Q: I am a professional photographer. I was recently commissioned to take a family portrait and my customer was delighted with the result. As I often do, I later put a copy of the portrait on my website to show potential customers visiting the site what I can do. My customer has now contacted me and complained they are unhappy about this. Although I have taken the photograph off the website because I don’t want to upset them, I always thought that copyright remained with the photographer who could then do what he wished with the image. Am I wrong?
A: The answer to your question is in fact that you are partly right and partly wrong. You are right in so much as when a professional photographer is commissioned to take photographs, including domestic portraits and wedding photographs, the copyright will generally remain with the photographer.

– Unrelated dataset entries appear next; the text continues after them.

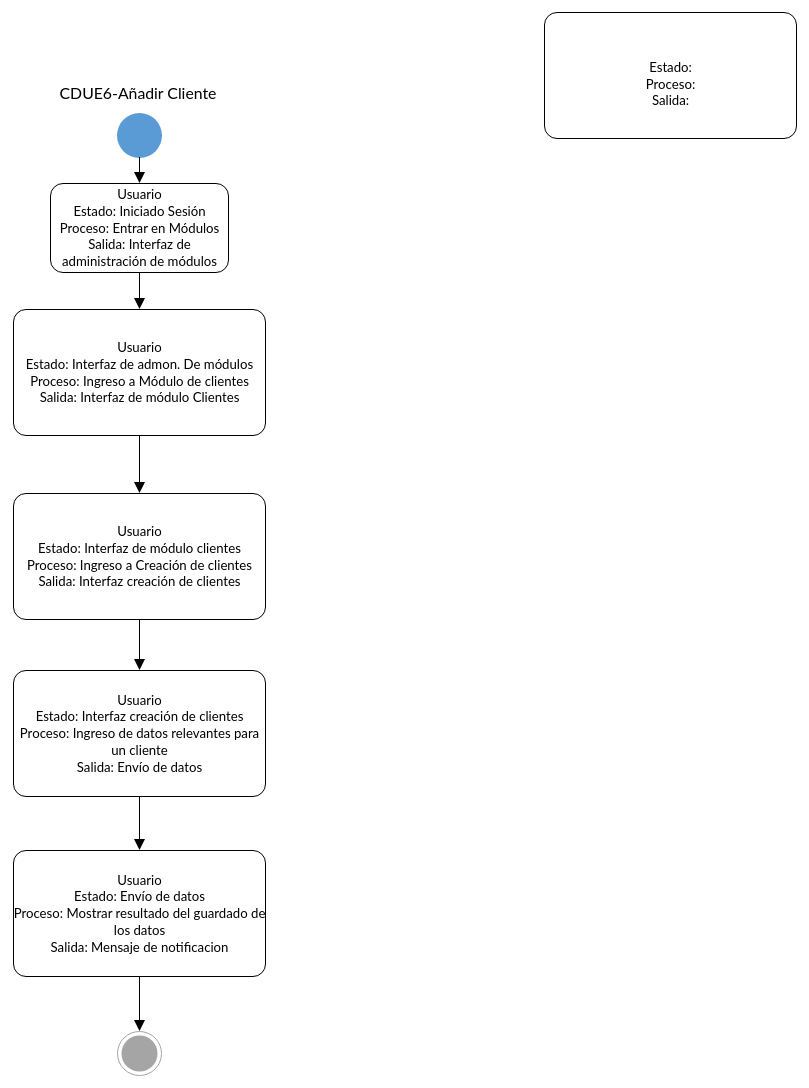
<!DOCTYPE html>
<html lang="es">
<head>
<meta charset="utf-8">
<title>CDUE6-Añadir Cliente</title>
<style>
:root {
  --paper: #ffffff;
  --ink: #000000;
  --start: #5b9bd5;
  --end: #a5a5a5;
}
* { box-sizing: border-box; margin: 0; padding: 0; }
html, body { width: 809px; height: 1088px; overflow: hidden; background: var(--paper); }
.diagram {
  position: relative;
  width: 809px;
  height: 1088px;
  color: var(--ink);
  font: 13.2px/16.8px Lato, Carlito, sans-serif;
}
.connectors { position: absolute; left: 0; top: 0; }
.title {
  position: absolute;
  left: 38px;
  top: 83px;
  width: 200px;
  font-size: 15.8px;
  font-weight: 400;
  line-height: 20px;
  text-align: center;
  white-space: nowrap;
}
.state {
  position: absolute;
  left: 13px;
  width: 253px;
  height: 127px;
  display: flex;
  align-items: center;
  justify-content: center;
  border: 1px solid var(--ink);
  border-radius: 13px;
  text-align: center;
  white-space: nowrap;
}
.login { left: 50px; top: 183px; width: 179px; height: 90px; }
.modules { top: 309px; }
.clients { top: 493px; }
.creation { top: 670px; }
.result { top: 850px; }
.template { left: 544px; top: 12px; }
</style>
</head>
<body>
<main class="diagram">
  <svg class="connectors" width="809" height="1088" viewBox="0 0 809 1088" aria-hidden="true">
    <defs>
      <path id="arrowhead" d="M-5.5 -11H5.5L0 0Z" fill="var(--ink)"/>
    </defs>
    <circle cx="139.5" cy="135.5" r="22.5" fill="var(--start)"/>
    <g stroke="var(--ink)">
      <line x1="139.5" y1="157" x2="139.5" y2="175"/>
      <line x1="139.5" y1="273" x2="139.5" y2="301"/>
      <line x1="139.5" y1="436" x2="139.5" y2="485"/>
      <line x1="139.5" y1="620" x2="139.5" y2="662"/>
      <line x1="139.5" y1="797" x2="139.5" y2="842"/>
      <line x1="139.5" y1="977" x2="139.5" y2="1023"/>
    </g>
    <use href="#arrowhead" x="139.5" y="183"/>
    <use href="#arrowhead" x="139.5" y="309"/>
    <use href="#arrowhead" x="139.5" y="493"/>
    <use href="#arrowhead" x="139.5" y="670"/>
    <use href="#arrowhead" x="139.5" y="850"/>
    <use href="#arrowhead" x="139.5" y="1031"/>
    <circle cx="139.5" cy="1053.5" r="22" fill="var(--paper)" stroke="var(--end)"/>
    <circle cx="139.5" cy="1053.5" r="18" fill="var(--end)"/>
  </svg>

  <h1 class="title">CDUE6-Añadir Cliente</h1>

  <section class="state login">
    <p>Usuario<br>Estado: Iniciado Sesión<br>Proceso: Entrar en Módulos<br>Salida: Interfaz de<br>administración de módulos</p>
  </section>
  <section class="state modules">
    <p>Usuario<br>Estado: Interfaz de admon. De módulos<br>Proceso: Ingreso a Módulo de clientes<br>Salida: Interfaz de módulo Clientes</p>
  </section>
  <section class="state clients">
    <p>Usuario<br>Estado: Interfaz de módulo clientes<br>Proceso: Ingreso a Creación de clientes<br>Salida: Interfaz creación de clientes</p>
  </section>
  <section class="state creation">
    <p>Usuario<br>Estado: Interfaz creación de clientes<br>Proceso: Ingreso de datos relevantes para<br>un cliente<br>Salida: Envío de datos</p>
  </section>
  <section class="state result">
    <p>Usuario<br>Estado: Envío de datos<br>Proceso: Mostrar resultado del guardado de<br>los datos<br>Salida: Mensaje de notificacion</p>
  </section>
  <section class="state template">
    <p><br>Estado:<br>Proceso:<br>Salida:</p>
  </section>
</main>
</body>
</html>
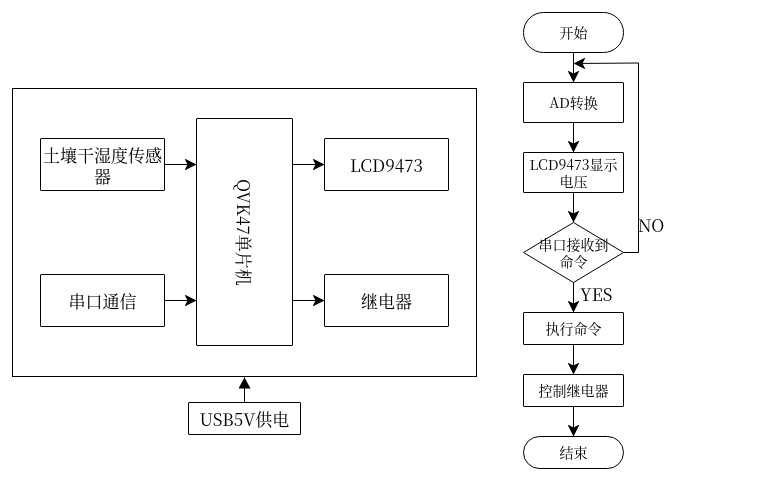
<!DOCTYPE html>
<html lang="zh-CN">
<head>
<meta charset="utf-8">
<title>系统框图与程序流程图</title>
<style>
:root { --ink: #000; --paper: #fff; }
* { box-sizing: border-box; }
html, body { margin: 0; overflow: hidden; background: var(--paper); }
.canvas {
  position: relative; width: 771px; height: 481px; overflow: hidden;
  background: var(--paper); color: var(--ink);
  font-family: "Noto Serif CJK SC", "Noto Serif", serif;
}
.node, .label, .frame, .connectors { position: absolute; }
.frame { left: 12px; top: 88px; width: 465px; height: 289px; border: 1px solid var(--ink); }
.node {
  display: flex; align-items: center; justify-content: center;
  border: 1px solid var(--ink); border-radius: 1px; text-align: center; white-space: nowrap;
}
.block { width: 125px; height: 53px; font-size: 17px; line-height: 21px; }
.input { left: 40px; }
.output { left: 324px; }
.upper { top: 138px; }
.lower { top: 274px; }
.controller { left: 196px; top: 118px; width: 97px; height: 228px; font-size: 17px; line-height: 21px; }
.controller span { writing-mode: vertical-rl; text-orientation: sideways; }
.supply { left: 188px; top: 402px; width: 113px; height: 33px; font-size: 17px; line-height: 21px; }
.step { left: 523px; width: 101px; height: 41px; font-size: 14px; line-height: 17px; }
.short { height: 33px; }
.terminal { border-radius: 21px; }
.decision { height: 61px; border: 0; }
.start { top: 12px; }
.convert { top: 82px; }
.display { top: 152px; }
.receive { top: 222px; }
.execute { top: 312px; }
.control { top: 374px; }
.end { top: 436px; }
.label { font-size: 17px; line-height: 20px; }
.no { left: 638px; top: 215px; }
.yes { left: 580px; top: 284px; }
.connectors { left: 0; top: 0; fill: none; stroke: var(--ink); }
.connectors marker path { fill: var(--ink); stroke: none; }
</style>
</head>
<body>
<main class="canvas">
  <div class="frame"></div>
  <svg class="connectors" width="771" height="481" viewBox="0 0 771 481" aria-hidden="true">
    <defs>
      <marker id="arrow" markerUnits="userSpaceOnUse" markerWidth="12" markerHeight="12" refX="12" refY="6" orient="auto">
        <path d="M0 0 L12 6 L0 12 L3 6 Z"/>
      </marker>
      <marker id="triangle" markerUnits="userSpaceOnUse" markerWidth="11" markerHeight="12" refX="11" refY="6" orient="auto">
        <path d="M0 0 L11 6 L0 12 Z"/>
      </marker>
    </defs>
    <g transform="translate(.5 .5)">
      <g marker-end="url(#arrow)">
        <path d="M164 164 H196"/>
        <path d="M164 300 H196"/>
        <path d="M292 164 H324"/>
        <path d="M292 300 H324"/>
        <path d="M573 52 V82"/>
        <path d="M573 122 V152"/>
        <path d="M573 192 V222"/>
        <path d="M573 282 V312"/>
        <path d="M573 344 V374"/>
        <path d="M573 406 V436"/>
        <path d="M623 252 H638 V62.5 L573 63"/>
      </g>
      <path d="M244 402 V377" marker-end="url(#triangle)"/>
      <polygon points="573,222 623,252 573,282 523,252"/>
    </g>
  </svg>

  <section aria-label="系统框图">
    <div class="node block input upper">土壤干湿度传感<br>器</div>
    <div class="node block input lower">串口通信</div>
    <div class="node controller"><span>QVK47单片机</span></div>
    <div class="node block output upper">LCD9473</div>
    <div class="node block output lower">继电器</div>
    <div class="node supply">USB5V供电</div>
  </section>

  <section aria-label="程序流程图">
    <div class="node step terminal start">开始</div>
    <div class="node step convert">AD转换</div>
    <div class="node step display">LCD9473显示<br>电压</div>
    <div class="node step decision receive">串口接收到<br>命令</div>
    <div class="node step short execute">执行命令</div>
    <div class="node step short control">控制继电器</div>
    <div class="node step short terminal end">结束</div>
    <span class="label no">NO</span>
    <span class="label yes">YES</span>
  </section>
</main>
</body>
</html>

The situation might be different if the photographer is employed by a professional studio as then the copyright will generally belong to the studio, or if there is an agreement to assign copyright to another party.
However, notwithstanding that copyright belongs to the photographer or studio, if a photograph has been commissioned for private and domestic purposes then the person who has commissioned the photograph has the right not to have the photograph issued to the public, displayed in public, or broadcast.
If you wish to display photographs on your website for advertising purposes it would be prudent to get the agreement of your customer in writing before doing so. You may also wish to consider contacting a solicitor to have terms and conditions drafted that you can bring to the attention of your customers or publish on your website.